are crazy. It came to Billy Payne out of the blue one day that
he should bring the Olympics to Atlanta, just as it came to
Howard Finster out of the blue one day (he thought he saw a face
in a dab of paint on his finger) that he should paint portraits
of Elvis and Jesus and Coke bottles and himself.

Finster was on the Tonight Show once. Johnny Carson asked him
what inspired his art. Finster put his hand to his head and
replied, "If you had a place itching up here, Johnny, you'd
reach right up to scratch it, like you know right where it is.
If you was to ask me to scratch it, I wouldn't know where to
look."

Ask Atlantans where their civic there is, and they may shrug.
But then some little personal thing will crop up, like the fact
that their mama and Deion Sanders belong to the same
congregation, and ... well, it's hard to put your finger on the
principle involved, but somehow, collectively, Atlanta has an
itch and knows where to scratch it.

COLOR ILLUSTRATION: PHOTO ILLUSTRATIONS BY BUTCH BELAIR [Photo illustration featuring Olympic flame, Olympic rings, skyscrapers, giant peach, man with shovel and Coca-Cola billboard]

COLOR ILLUSTRATION: PHOTO ILLUSTRATIONS BY BUTCH BELAIR THE GAMES' SYMBOL IS A LITTLE BLUE BLOBOMORPHIC CONUNDRUM. IZZY IS WITHOUT FORM, AND VOID [Photo illustration of Olympic mascot Izzy and stone building]

COLOR ILLUSTRATION: PHOTO ILLUSTRATIONS BY BUTCH BELAIR ATLANTA IS THE TABLE-DANCING-ESTABLISHMENT CAPITAL OF, AT THE VERY LEAST, THE SOUTHEAST [Photo illustration of female table-dancer and head of man with cigar in mouth]

COLOR ILLUSTRATION: PHOTO ILLUSTRATIONS BY BUTCH BELAIR IF THERE WERE ENOUGH PRISONERS IN ATLANTA'S FIRST JAIL, THEY COULD DUMP IT ON ITS SIDE AND WALK OUT [Photo illustration of jailhouse with feet]
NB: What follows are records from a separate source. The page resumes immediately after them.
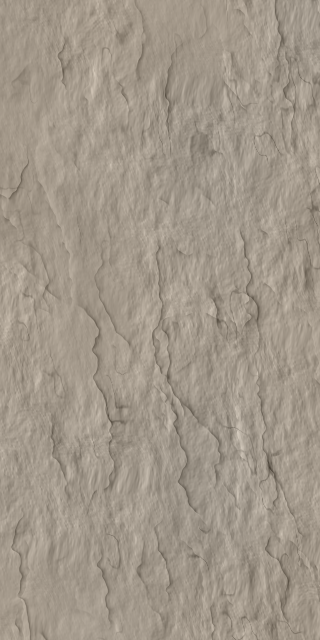
This texture is drawn by a Shadertoy shader. Its source:

```glsl
// Weathered grey-beige stone with tall, ragged, overlapping flakes.
// Warped noise contours become flake edges with a lit rim and a thin shadow;
// a directional difference of fine noise adds the rough grain between them.

const vec3  STONE        = vec3(0.634, 0.595, 0.543);
const vec3  WARM_TINT    = vec3(0.012, 0.0, -0.012);
const vec2  LIGHT        = vec2(-0.85, 0.53);
const int   FLAKE_LAYERS = 5;
const float LEAN         = 0.15;   // flakes drift right on the way down
const float STRETCH      = 0.27;   // vertical over horizontal frequency
const float RIM_WIDTH    = 0.022;
const float SHADOW_WIDTH = 0.006;
const float RIM_LIGHT    = 0.070;
const float SHADOW_DEPTH = 0.190;
const float GRAIN_GAIN   = 0.85;
const float MOTTLE_GAIN  = 0.075;
const float CRACK_DEPTH  = 0.10;

float hash(vec2 cell) {
    vec3 h = fract(vec3(cell.xyx) * 0.1031);
    h += dot(h, h.yzx + 33.33);
    return fract((h.x + h.y) * h.z);
}

float noise(vec2 p) {
    vec2 cell = floor(p);
    vec2 f = fract(p);
    f = f * f * f * (f * (f * 6.0 - 15.0) + 10.0);
    return mix(mix(hash(cell), hash(cell + vec2(1, 0)), f.x),
               mix(hash(cell + vec2(0, 1)), hash(cell + vec2(1, 1)), f.x), f.y);
}

float fbm(vec2 p) {
    float sum = 0.0, amplitude = 0.5;
    for (int i = 0; i < 4; i++) {
        sum += amplitude * noise(p);
        p = mat2(1.6, 1.2, -1.2, 1.6) * p + 17.3;
        amplitude *= 0.5;
    }
    return sum / 0.9375;
}

// Follows the lean of the flakes
vec2 leaned(vec2 p) {
    return vec2(p.x + LEAN * p.y, p.y);
}

// Tall noise cells whose outlines are bent and then frayed
float flakeField(vec2 p, float seed, float frequency) {
    vec2 q = leaned(p);
    q.x += 0.12 * (fbm(p * vec2(4.0, 4.0) + seed) - 0.5);
    q.x += 0.030 * (noise(p * vec2(15.0, 19.0) + seed) - 0.5);
    q.x += 0.014 * (noise(p * vec2(36.0, 48.0) + seed) - 0.5);
    q.y += 0.10 * (noise(p * vec2(14.0, 8.0) + seed + 5.0) - 0.5);
    return noise(q * frequency * vec2(1.0, STRETCH) + seed * 7.3);
}

// Brightness change made by one layer of flakes
float flakeTone(vec2 p, float seed, float frequency, float blur) {
    const float e = 0.004;
    float field = flakeField(p, seed, frequency);
    vec2 slope = vec2(flakeField(p + vec2(e, 0.0), seed, frequency),
                      flakeField(p + vec2(0.0, e), seed, frequency)) - field;
    slope /= e;
    float steepness = length(slope);
    float dist = (field - 0.5) / max(steepness, 0.6 * frequency);
    float facing = dot(-slope / max(steepness, 0.001), LIGHT);

    // Edges come and go, and level edges are weaker than upright ones
    float inside = smoothstep(-blur, blur, dist);
    float presence = smoothstep(0.36, 0.64, noise(p * vec2(5.0, 3.4) + seed * 3.1));
    presence *= smoothstep(0.0, 0.7, abs(slope.x) / max(steepness, 0.001));
    presence *= smoothstep(0.1, 0.6, steepness / frequency);
    float lit = 0.65 + 0.35 * facing;
    float shaded = smoothstep(0.9, -0.5, facing);

    float rim = RIM_LIGHT * lit * exp(-max(dist, 0.0) / RIM_WIDTH);
    float outer = max(-dist, 0.0);
    float shadow = SHADOW_DEPTH * exp(-outer / SHADOW_WIDTH)
                 + 0.035 * exp(-outer / 0.018);
    return presence * mix(-shadow * shaded, rim, inside);
}

// Height of the fine, slightly upright surface texture
float grainHeight(vec2 p) {
    return fbm(leaned(p) * vec2(25.0, 15.0) + 0.7 * noise(p * 9.0));
}

void mainImage(out vec4 fragColor, in vec2 fragCoord) {
    vec2 p = fragCoord / iResolution.x;
    float blur = max(0.7 / iResolution.x, 0.002);

    // Overlapping flakes, from broad to narrow
    float tone = 0.0;
    for (int i = 0; i < FLAKE_LAYERS; i++) {
        float layer = float(i);
        tone += flakeTone(p, 3.7 + 11.9 * layer, 4.0 + 1.7 * layer, blur);
    }
    tone = max(tone, -0.26);

    // Grain lit from the upper left, rougher toward the right
    float roughness = mix(0.55, 1.15, smoothstep(0.25, 0.7,
                      noise(p * vec2(3.5, 2.0) + 41.0) + 0.3 * (p.x - 0.5)));
    float grain = grainHeight(p) - grainHeight(p + LIGHT * 0.004);
    tone += GRAIN_GAIN * roughness * grain;

    // Cloudy stains
    tone += MOTTLE_GAIN * (fbm(p * vec2(7.0, 4.5) + 63.0) - 0.5);

    // Short thin cracks in the rough areas
    float ridge = 1.0 - abs(2.0 * noise(leaned(p) * vec2(34.0, 12.0)
                  + 0.9 * fbm(p * 14.0)) - 1.0);
    float cracked = smoothstep(0.58, 0.82, noise(p * vec2(11.0, 7.0) + 87.0));
    tone -= CRACK_DEPTH * cracked * roughness * smoothstep(0.82, 1.0, ridge);

    float warmth = noise(p * vec2(3.0, 2.0) + 29.0) - 0.5;
    vec3 color = STONE + tone * vec3(1.0, 0.98, 0.96) + WARM_TINT * warmth;
    fragColor = vec4(clamp(color, 0.0, 1.0), 1.0);
}
```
COLOR ILLUSTRATION: PHOTO ILLUSTRATIONS BY BUTCH BELAIR THIRTY-ODD STREETS HAVE PEACHTREE IN THEIR NAMES, BUT THAT'S NOT WHAT'S CONFUSING ABOUT DRIVING IN ATLANTA [Photo illustration of post with numerous roadsigns reading "Peachtree"]

COLOR ILLUSTRATION: PHOTO ILLUSTRATIONS BY BUTCH BELAIR THE MOST DELIGHTFUL FATTENING EXPERIENCE IS TO PULL UP TO THE KRISPY KREME AND SMELL THE HOT DOUGHNUTS [Photo illustration of two men and car in front of Krispy Kreme Doughnuts shop]

COLOR ILLUSTRATION: PHOTO ILLUSTRATIONS BY BUTCH BELAIR IF YOU'RE GOING TO ATLANTA FOR THE ATLANTANS, THIS IS HARDLY THE TIME. YOU MAY WELL NOT MEET ANY [Photo illustration of car driving towards mirage of buildings]